When the string "cards" is part of a line in the data below, report the whole line.

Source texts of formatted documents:

# # #

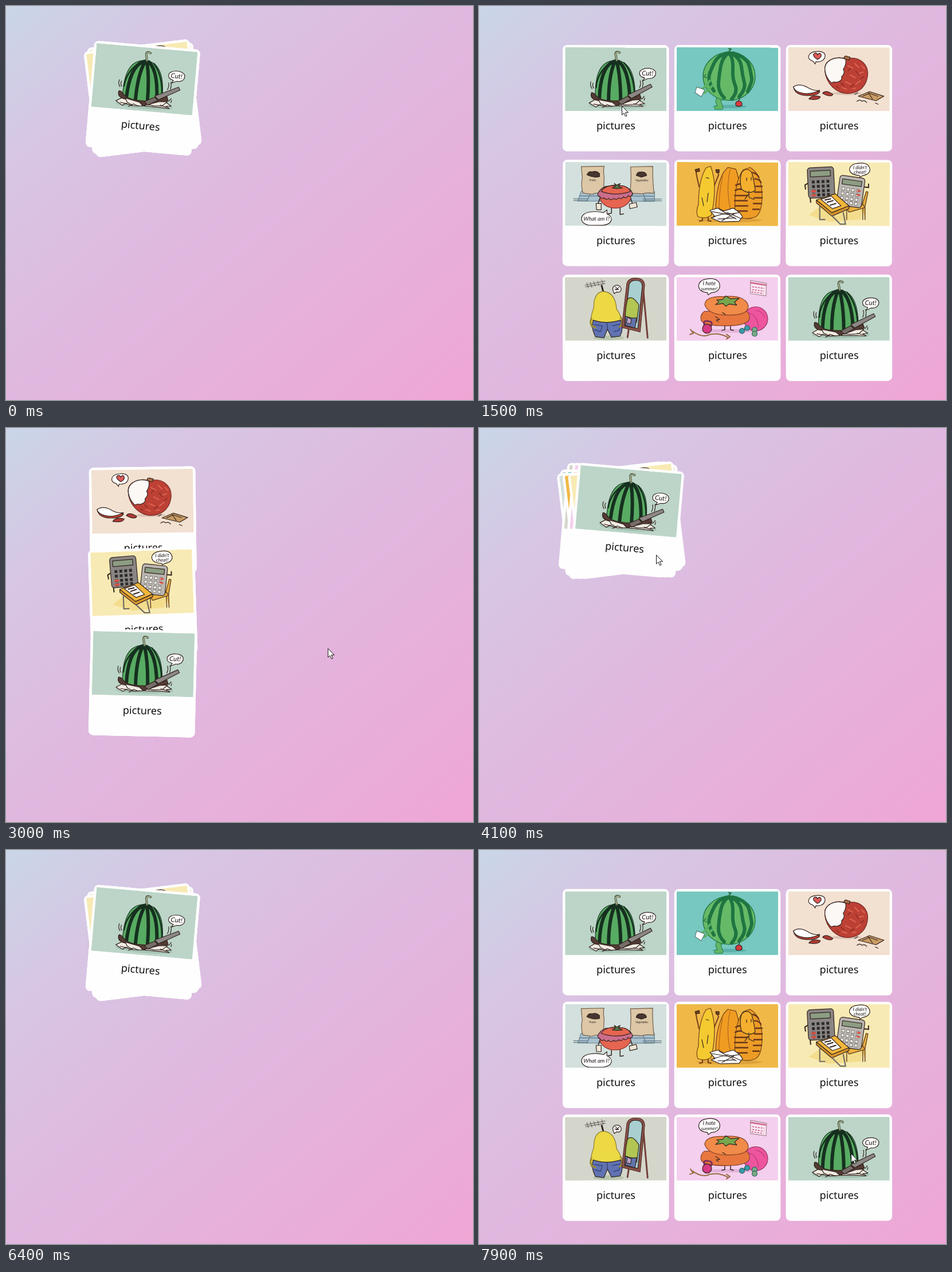
An HTML page for the animation above (8000 ms loop, 815 by 687 pixels).

```html
<!DOCTYPE html>
<html lang="en">
<head>
<meta charset="utf-8">
<title>Picture cards</title>
<style>
  html, body { margin: 0; width: 100%; height: 100%; overflow: hidden; }
  body { background: linear-gradient(to bottom right, #c9d6e8, #d7c6e4 20%, #e0b8df 50%, #efa6d6); }
  #stage { display: block; width: 815px; height: 687px; }
  text { font-family: "Noto Sans", sans-serif; text-anchor: middle; stroke: none; fill: #111; }
  .card text { font-size: 18px; }
  symbol { stroke: #33241f; stroke-width: 1.2; stroke-linejoin: round; stroke-linecap: round; fill: none; }
  symbol text { font: italic 500 9px Lato, sans-serif; fill: #2d2422; }
  .bg { stroke: none; }
  .bubble { fill: #fff; }
</style>
</head>
<body>
<svg id="stage" viewBox="0 0 815 687">
  <defs>
    <symbol id="cut" viewBox="0 0 177 111">
      <rect class="bg" width="177" height="111" fill="#bcd5c8"/>
      <ellipse class="bg" cx="92" cy="101" rx="50" ry="6" fill="#a6c3b5"/>
      <path d="M53 88C52 58 56 23 88 23C117 23 123 58 122 88Q88 104 53 88z" fill="#58ab62" stroke="#1f3a28"/>
      <path d="M84 25C68 31 61 58 60 88M87 24C79 42 76 66 76 92M90 24C95 44 97 66 97 94M94 25C107 36 112 62 113 90" stroke="#16301f" stroke-width="6"/>
      <path d="M103 27Q119 46 121 78M78 27Q56 44 54 70" stroke="#16301f" stroke-width="2.5"/>
      <path d="M90 23L88 12Q88 6 95 9" stroke="#4b5841" stroke-width="4"/>
      <path d="M90 22L88 12Q89 7 95 9" stroke="#a8b08f" stroke-width="2"/>
      <path d="M42 97l12-7 15 3 14 9-14 1-9-3-6 4zM92 102l11-9 26-1 10 6-9 1 6 4-16-1z" fill="#efeae2"/>
      <path d="M46 79c-3 9 4 14 16 14c10 2 16 9 28 9c14-7 30-9 43-13l-3-8c-8 7-22 11-36 12c-20 1-34-1-40-9q-3-5-8-5z" fill="#533b34"/>
      <path d="M58 91l25 5 7 6-17 1-11-5zM98 99l20-7 14-1-9 8-15 1z" fill="#efeae2"/>
      <path d="M109 83L149 64l3 5-36 20z" fill="#8c8784"/>
      <path d="M92 94l17-9 6 5-17 10z" fill="#776d68"/>
      <path d="M65 105l8-5 9 3M50 99l12 2M120 98l11 3M45 60q-2 7 2 12M49 62q-2 5 1 9M131 58q2 6-1 12M135 57q2 6 0 12M134 90l4-5M138 92l1-4"/>
      <path class="bubble" d="M139 53q-10-2-9-9c1-9 24-11 28-1c1 9-7 12-13 11l-9 4z"/>
      <text x="144" y="49" style="font-size:11.500px">Cut!</text>
    </symbol>
    <symbol id="reader" viewBox="0 0 177 111">
      <rect class="bg" width="177" height="111" fill="#76c8c0"/>
      <ellipse class="bg" cx="92" cy="103" rx="30" ry="3" fill="#5cb0aa"/>
      <path d="M85 87l-12 4 5 14h-9M74 84l-3 10 3 8" stroke="#2c7f48" stroke-width="7"/>
      <path d="M85 87l-12 4 5 14h-9M74 84l-3 10 3 8" stroke="#62b666" stroke-width="5"/>
      <ellipse cx="91.5" cy="50.500" rx="45.5" ry="42" fill="#66ba67" stroke="#21713f"/>
      <g stroke="#1f7541" stroke-width="6">
        <path d="M88 10Q72 14 66 26T57 48T65 76M90 10Q80 17 77 32T73 62T83 88M92 10Q99 20 98 37T102 66T96 90M95 10Q111 18 113 34T118 61T109 86M98 10Q123 16 127 34T131 56T124 77"/>
      </g>
      <path d="M92 10q-2-4 3-7l-4-1" stroke="#286b3d" stroke-width="2"/>
      <path d="M58 58l-10 12-7 4M62 67l-13 12-8-1" stroke="#5bb164" stroke-width="4"/>
      <path d="M35 69l14 5-6 12-11-7z" fill="#fff" stroke="#557d78"/>
      <path d="M51 47l-4 4 5 2M55 43l3 1" stroke="#1e613a"/>
      <path d="M108 93q-8 3-4 9q6 2 10-1q1-7-6-8zM108 93l2-3" fill="#d73b40"/>
    </symbol>
    <symbol id="lychee" viewBox="0 0 177 111">
      <rect class="bg" width="177" height="111" fill="#f2e0d1"/>
      <ellipse class="bg" cx="102" cy="80" rx="26" ry="3" fill="#dcc3b3"/>
      <path d="M102 20C124 14 142 30 138 52C134 74 116 82 98 80C76 76 62 54 64 34C66 22 84 14 102 20z" fill="#bd4035" stroke="#6f2822"/>
      <path d="M100 20C80 14 62 24 64 40C65 50 70 57 75 62q6-3 8-1q12-2 10-10q7-6 3-13q6-8 4-18z" fill="#fbf8f6"/>
      <path d="M104 32l8 4M116 28l7 7M124 45l7-2M108 48l9 5M100 60l9 4M118 64l8-6M94 70l8 3M112 72l6-1M128 32l5 5" stroke="#dc6551" stroke-width="2"/>
      <path d="M104 41l5-5M118 41l5 7M126 55l6-4M92 62l5 5M108 69l7-4M84 68l5 4" stroke="#7d2923"/>
      <path d="M98 20q-2-5 3-5l7 2-2 5z" fill="#a96c43"/>
      <path class="bubble" d="M50 7c12-1 15 5 14 9c-1 8-10 10-16 9l-1 4-4-5c-12-3-10-16 7-17z"/>
      <path d="M51 21q-11-7-5-11q4-1 5 3q3-5 6-1q2 5-6 9z" fill="#dd5a59"/>
      <path d="M9 69Q12 84 34 84Q52 84 55 77L34 76z" fill="#bd4035"/>
      <path d="M9 69Q18 62 32 69Q44 77 55 75Q36 84 21 79Q11 76 9 69z" fill="#fff"/>
      <path d="M36 90q5-8 20-4q-2 7-20 4zM60 80q5-7 18 2q-4 6-18-2z" fill="#b23a36"/>
      <path d="M122 85l20-8 25 8-14 8z" fill="#c99c64"/>
      <path d="M130 85l12-5 14 5M139 78l8 12M121 79l-5 3M120 94q4-4 9 0q4-3 8 2M152 97l5 2"/>
    </symbol>
    <symbol id="tomato" viewBox="0 0 177 111">
      <rect class="bg" width="177" height="111" fill="#d3e0dd"/>
      <path d="M28 51H156V68H22z" fill="#a8c1cf" stroke="#6f8794"/>
      <path d="M15 64H40M15 67H40M136 64h32M136 67h32M46 51l-8 17M66 51l-6 17M112 51l4 17M135 51l6 17M25 59H156" stroke="#617783"/>
      <path d="M28 8l40-1q-2 8 0 18l-1 31q-12-4-20 0l-16-2q-4-14-1-26zM114 8l39-1q-1 18 2 47q-14-2-20 1l-22-1q3-25 1-46z" fill="#dcc7a6" stroke="#745d4b"/>
      <path d="M38 22q3-7 9-5q7-3 13 3v5q-10 3-22-3zM124 23q2-7 8-6q9-1 10 6l-9 3z" fill="#463530"/>
      <text x="48" y="33" style="font-size:5px">Fruits</text>
      <text x="134" y="33" style="font-size:5px">Vegetables</text>
      <path d="M81 74v15l-6 1M96 74v17l6-1M61 62l-4 12M114 62l4 11" stroke-width="1.5"/>
      <ellipse cx="87.500" cy="60" rx="27" ry="20" fill="#e66550" stroke="#8a332c"/>
      <path d="M57 55q4-9 14-13h32q13 4 15 14q-5 6-8 2q-4 7-8 2q-4 6-8 2q-5 5-9 1q-5 5-9 0q-5 4-8-1q-5 4-8-3q-3 2-3-4z" fill="#cc6d8c"/>
      <path d="M63 51q5-9 17-10h20q11 2 14 10q-25 9-51 0z" fill="#e66550"/>
      <path d="M82 45l6-3-2-5 4 3 6-3-3 5 7 3-10 1z" fill="#557849"/>
      <path d="M54 72h9v11h-8zM112 73l12-3 2 8-13 3z" fill="#eee6d6"/>
      <path class="bubble" d="M67 88l6-5 0 7c12 5 11 18-7 20H43C24 108 24 90 43 87q13-2 24 1z"/>
      <text x="55" y="102" style="font-size:9.5px">What am I?</text>
    </symbol>
    <symbol id="bananas" viewBox="0 0 177 111">
      <rect class="bg" width="177" height="111" fill="#f0b847"/>
      <ellipse class="bg" cx="92" cy="101" rx="57" ry="4" fill="#dda23b"/>
      <path d="M39 43L35 25l-2-11M65 42l8-20-2-6M45 94v8l-5 1M55 94v8l5 1" stroke-width="2" stroke="#744116"/>
      <path d="M32 13l7-2 1 5-6 1zM68 13l6 0v5h-5z" fill="#744116"/>
      <path d="M51 10l8-3q7 18 7 40q-1 30-6 46q-10 7-23 2q-4-8 1-22q0-42 13-63z" fill="#f4ca30" stroke="#744116"/>
      <path d="M68 82Q69 40 82 17l7-8 14 3q10 25 6 73q-20 13-41-3z" fill="#f09c22" stroke="#744116"/>
      <path d="M80 24q-7 33-6 62M93 13q-8 36 2 74" stroke="#af661e"/>
      <path d="M102 92Q99 35 116 13l12-4q21 12 21 50q0 29-11 36-18 8-36-3z" fill="#ec9c25" stroke="#744116"/>
      <path d="M103 40q10-5 17 1M102 49q10-5 20 1M101 58h22M101 67h22M102 76h22M103 85h20M133 18q8 2 10 8M136 29q8 0 11 6M138 42h11M136 52h13M135 62h14M134 72h14M133 82h11" stroke="#69371c" stroke-width="2.5"/>
      <path d="M113 18q9-11 18 0q5 20 6 31q-11 8-24-2q-4-15 0-29z" fill="#f4af2e"/>
      <path d="M122 27v5M130 26v5M126 50v11l9 4M126 55l-7 9M51 27l5 1M44 62l3 14M55 54l-2 15"/>
      <path d="M58 84l14-4 10 5 17-5 11 8 5 7-6 8-33 1-16-7 7-2z" fill="#fff"/>
      <path d="M61 86l26 5 22-3M64 95l25-7 23 10M74 82l30 17M79 102l23-13M72 99l30-2"/>
    </symbol>
    <symbol id="calculators" viewBox="0 0 177 111">
      <rect class="bg" width="177" height="111" fill="#f8eab4"/>
      <path class="bg" d="M36 92l21-16 74 4-5 20-56 4z" fill="#f3dd8d"/>
      <path d="M36 36l-7 4 1 7M132 43l8 1v-6M38 60l1 10" stroke-width="2"/>
      <g transform="rotate(-3 56 35)">
        <rect x="34" y="9" width="46" height="53" rx="5" fill="#898583"/>
        <path d="M39 15h35v10H39z" fill="#8c9d83"/>
        <path d="M41 34h34M41 42h34M41 50h34M41 57h34" stroke="#2c2a2b" stroke-width="5" stroke-dasharray="5 3.5" stroke-linecap="butt"/>
        <path d="M41 57h5M41 50h5" stroke="#d95449" stroke-width="4"/>
      </g>
      <path d="M129 74l7-23 3 1-5 25v23M102 78v22M130 80v20M101 79l28-7 5 7-28 8z" fill="#edb13d" stroke="#70502b" stroke-width="1.6"/>
      <g transform="rotate(8 109 50)">
        <rect x="87" y="25" width="44" height="52" rx="5" fill="#bab6b1"/>
        <path d="M92 31h34v9H92z" fill="#8c9d83"/>
        <path d="M93 48h34M93 56h34M93 64h34M93 71h34" stroke="#55504d" stroke-width="5.500" stroke-dasharray="5 3.5" stroke-linecap="butt"/>
        <path d="M93.500 48h34M93.500 56h34M93.500 64h34M93.500 71h34" stroke="#f2eee7" stroke-width="4" stroke-dasharray="4 4.5" stroke-linecap="butt"/>
        <path d="M121 48h4M121 55h4" stroke="#d95449" stroke-width="3"/>
      </g>
      <path d="M49 66l33-11 24 21-30 12z" fill="#f0b53a"/>
      <path d="M49 66v5l27 23 30-13v-5L76 88z" fill="#d6942c"/>
      <path d="M55 77v23h9M76 93l15 15h9l-4-20" stroke="#716b63" stroke-width="2.2"/>
      <path d="M57 65l18-6 17 17-15 5z" fill="#fff"/>
      <path d="M64 66l10-2M68 70l10-3M73 75l10-3" stroke-width="2"/>
      <path class="bubble" d="M115 3q17-4 24 2c8 10 0 17-9 18l-5 3-1-3c-20-1-22-15-9-20z"/>
      <text x="125" y="12" style="font-size:8.500px">I didn't</text>
      <text x="125" y="20" style="font-size:8.500px">cheat!</text>
    </symbol>
    <symbol id="pear" viewBox="0 0 177 111">
      <rect class="bg" width="177" height="111" fill="#d5d6cb"/>
      <ellipse class="bg" cx="76" cy="106" rx="27" ry="4" fill="#b7c5ad"/>
      <path d="M35 14l35-7M36 17l34-6M38 10l3 9M44 9l3 9M50 8l3 8M57 7l2 8M64 5l3 8" stroke="#6d6962"/>
      <path d="M67 26l-3-11" stroke-width="3"/>
      <path d="M66 25Q50 27 50 54q-7 17-4 33h53q2-17-9-31Q88 26 66 25z" fill="#ecd944" stroke="#8c7b2f"/>
      <path d="M49 75q23 8 48 0q6 15-1 28l-15 2-7-14-6 15-15-2q-8-15-4-29z" fill="#6072b1"/>
      <path d="M73 79l1 12M51 83l14 2-3 10-11-3M83 85l13-3-2 11-9 2" stroke="#303d72"/>
      <path d="M46 72q-5 13 7 16M97 70q7 9-2 17" stroke="#9b8a36" stroke-width="3"/>
      <path class="bubble" d="M84 24c-4-11 12-13 14-4c0 7-5 7-8 6l-4 3z"/>
      <path d="M88 17l4 4M94 18l-5 5M87 21l7 1"/>
      <path d="M136 15l8 91M112 85l-3 20" stroke="#74413c" stroke-width="3"/>
      <path d="M108 11Q111 1 125 2q13 0 14 12l-8 82-32-8z" fill="#8b5148" stroke="#553330"/>
      <path d="M112 13q3-8 12-7 11 0 11 10l-8 74-23-5z" fill="#a9cfd0"/>
      <path d="M109 39q8-9 20 10l-4 30-20-4q0-20 4-36z" fill="#b2c653"/>
      <path d="M105 68q11 5 20 3l-3 18-17-5z" fill="#6173ab"/>
      <path d="M109 70l7 4-2 8-7-2z" fill="#b7a2c8"/>
    </symbol>
    <symbol id="persimmon" viewBox="0 0 177 111">
      <rect class="bg" width="177" height="111" fill="#f4cfee"/>
      <ellipse class="bg" cx="91" cy="94" rx="50" ry="3" fill="#e2b2d9"/>
      <circle cx="138" cy="73" r="21" fill="#ee559e" stroke="#96385f"/>
      <path d="M138 58q13 2 16 13M126 63q15 4 17 25" stroke="#b93b78"/>
      <path d="M84 82v10l-5 1M94 82v10l5 1" stroke-width="1.5"/>
      <path d="M48 60Q40 66 43 76q5 9 43 9 38 0 41-12 2-10-9-16z" fill="#e7773e" stroke="#854028"/>
      <path d="M49 48Q50 33 82 34q38-3 43 16 1 15-26 16-43 3-50-18z" fill="#f18b49" stroke="#854028"/>
      <path d="M70 40l10-1 6-6 8 5 15-1-8 7 4 5-13-2-6 4-5-5-13 2 6-5z" fill="#77a64d"/>
      <path d="M68 69l7 5-6 1 4 3M80 62l5 3"/>
      <path d="M49 84q-5-9 7-7 8 1 4 8" stroke="#802d5c" stroke-width="3"/>
      <circle cx="53" cy="90" r="8" fill="#d83a83"/>
      <path d="M24 91l5 7-6 2M27 94q18 13 31 6 17-3 31 5M87 100l6 4-6 4" stroke="#9a6b45" stroke-width="2"/>
      <g stroke="#315c64"><path d="M115 93l9-5" stroke-width="3"/><circle cx="114" cy="94" r="4.500" fill="#399ba8"/><circle cx="123" cy="89" r="4.500" fill="#399ba8"/><circle cx="136" cy="92" r="4.500" fill="#78ac83"/><circle cx="136" cy="99" r="4.500" fill="#78ac83"/></g>
      <path class="bubble" d="M46 5Q66-1 74 9c5 12-4 18-13 18l-6 4-1-4c-19-1-19-17-8-22z"/>
      <text x="57" y="14" style="font-size:9.500px">I hate</text>
      <text x="57" y="23" style="font-size:8px">summer!</text>
      <path d="M129 6l28 5-1 22-27-4z" fill="#fbe9f3" stroke="#a5848f"/>
      <path d="M130 10l25 4" stroke="#d07098" stroke-width="3"/>
      <path d="M132 17l21 3M132 22l21 3M131 26l21 3" stroke="#d07098" stroke-width="2" stroke-dasharray="3 2" stroke-linecap="butt"/>
    </symbol>
  </defs>
  <g id="cards"></g>
  <path id="cursor" d="M.5.5V16L4 12.700L6.500 18.500L9 17.500L6.500 11.800H11.500z" fill="#fff" stroke="#111"/>
</svg>
<script>
const LOOP = 8000, STEP = 100, MOVE = 400;
const PITCH_X = 194.75, PITCH_Y = 195;
const rowTilt = [-3, -7, 5];

// column by column, so each column lies over the one to its left
const pictures = ['cut', 'tomato', 'pear', 'reader', 'bananas', 'persimmon', 'lychee', 'calculators', 'cut'];

// start time, opens?, instant?
const phases = [
  [0, 0, true], [790, 1], [2484, 0], [4040, 1], [6400, 0, true], [7112, 1]
];

// pointer visits: time, x, y
const visits = [
  [[300, 678, 119], [500, 430, 150], [700, 249, 174], [1500, 249, 174], [1700, 249, 181], [1800, 249, 181],
   [2000, 400, 340], [2200, 627, 461], [2300, 620, 398], [2700, 620, 398], [3300, 503, 370],
   [3500, 375, 268], [3700, 309, 221], [4300, 309, 221], [4900, 807, 135]],
  [[6500, 780, 140], [6800, 400, 165], [7000, 250, 180], [7400, 250, 180], [7900, 649, 529]]
];

const cards = document.getElementById('cards');
const cursor = document.getElementById('cursor');
cards.innerHTML = pictures.map(name => `<g class="card">
  <rect width="185.500" height="185.500" rx="8" fill="#fefefe"/>
  <use href="#${name}" x="4.200" y="4.200" width="177" height="111"/>
  <text x="93" y="147">pictures</text></g>`).join('');

// cubic-bezier(.5, 0, .2, 1.23): a soft start and a small overshoot
function ease(x) {
  if (x <= 0) return 0;
  if (x >= 1) return 1;
  const curve = (s, a, b) => 3 * s * (1 - s) * ((1 - s) * a + s * b) + s ** 3;
  let low = 0, high = 1;
  for (let i = 0; i < 24; i++) {
    const mid = (low + high) / 2;
    if (curve(mid, .5, .2) < x) low = mid; else high = mid;
  }
  return curve(low, 0, 1.23);
}

function spread(t, delay) {
  const [start, opens, instant] = phases.findLast(phase => phase[0] <= t);
  const done = instant ? 1 : ease((t - start - delay) / MOVE);
  return opens ? done : 1 - done;
}

function pointerAt(t) {
  const path = visits.find(v => t >= v[0][0] && t < v.at(-1)[0] + STEP);
  if (!path) return null;
  const next = path.findIndex(point => point[0] > t);
  if (next < 0) return path.at(-1).slice(1);
  const [t0, x0, y0] = path[next - 1], [t1, x1, y1] = path[next];
  const k = (t - t0) / (t1 - t0);
  return [x0 + (x1 - x0) * k, y0 + (y1 - y0) * k];
}

function draw() {
  const t = Math.floor((performance.now() + 2) % LOOP / STEP) * STEP;
  const across = spread(t, 0), down = spread(t, MOVE);
  [...cards.children].forEach((card, i) => {
    const column = Math.floor(i / 3), row = i % 3;
    const x = 146 + column * PITCH_X * across;
    const y = 68 + row * PITCH_Y * down;
    card.setAttribute('transform', `translate(${x} ${y}) rotate(${rowTilt[row] * (1 - down)} 93 93)`);
  });
  const pointer = pointerAt(t);
  cursor.setAttribute('visibility', pointer ? 'visible' : 'hidden');
  if (pointer) cursor.setAttribute('transform', `translate(${pointer})`);
  requestAnimationFrame(draw);
}
draw();
</script>
</body>
</html>
```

# # #

■ **Your response**
<title>Picture cards</title>
  <g id="cards"></g>
const cards = document.getElementById('cards');
cards.innerHTML = pictures.map(name => `<g class="card">
  [...cards.children].forEach((card, i) => {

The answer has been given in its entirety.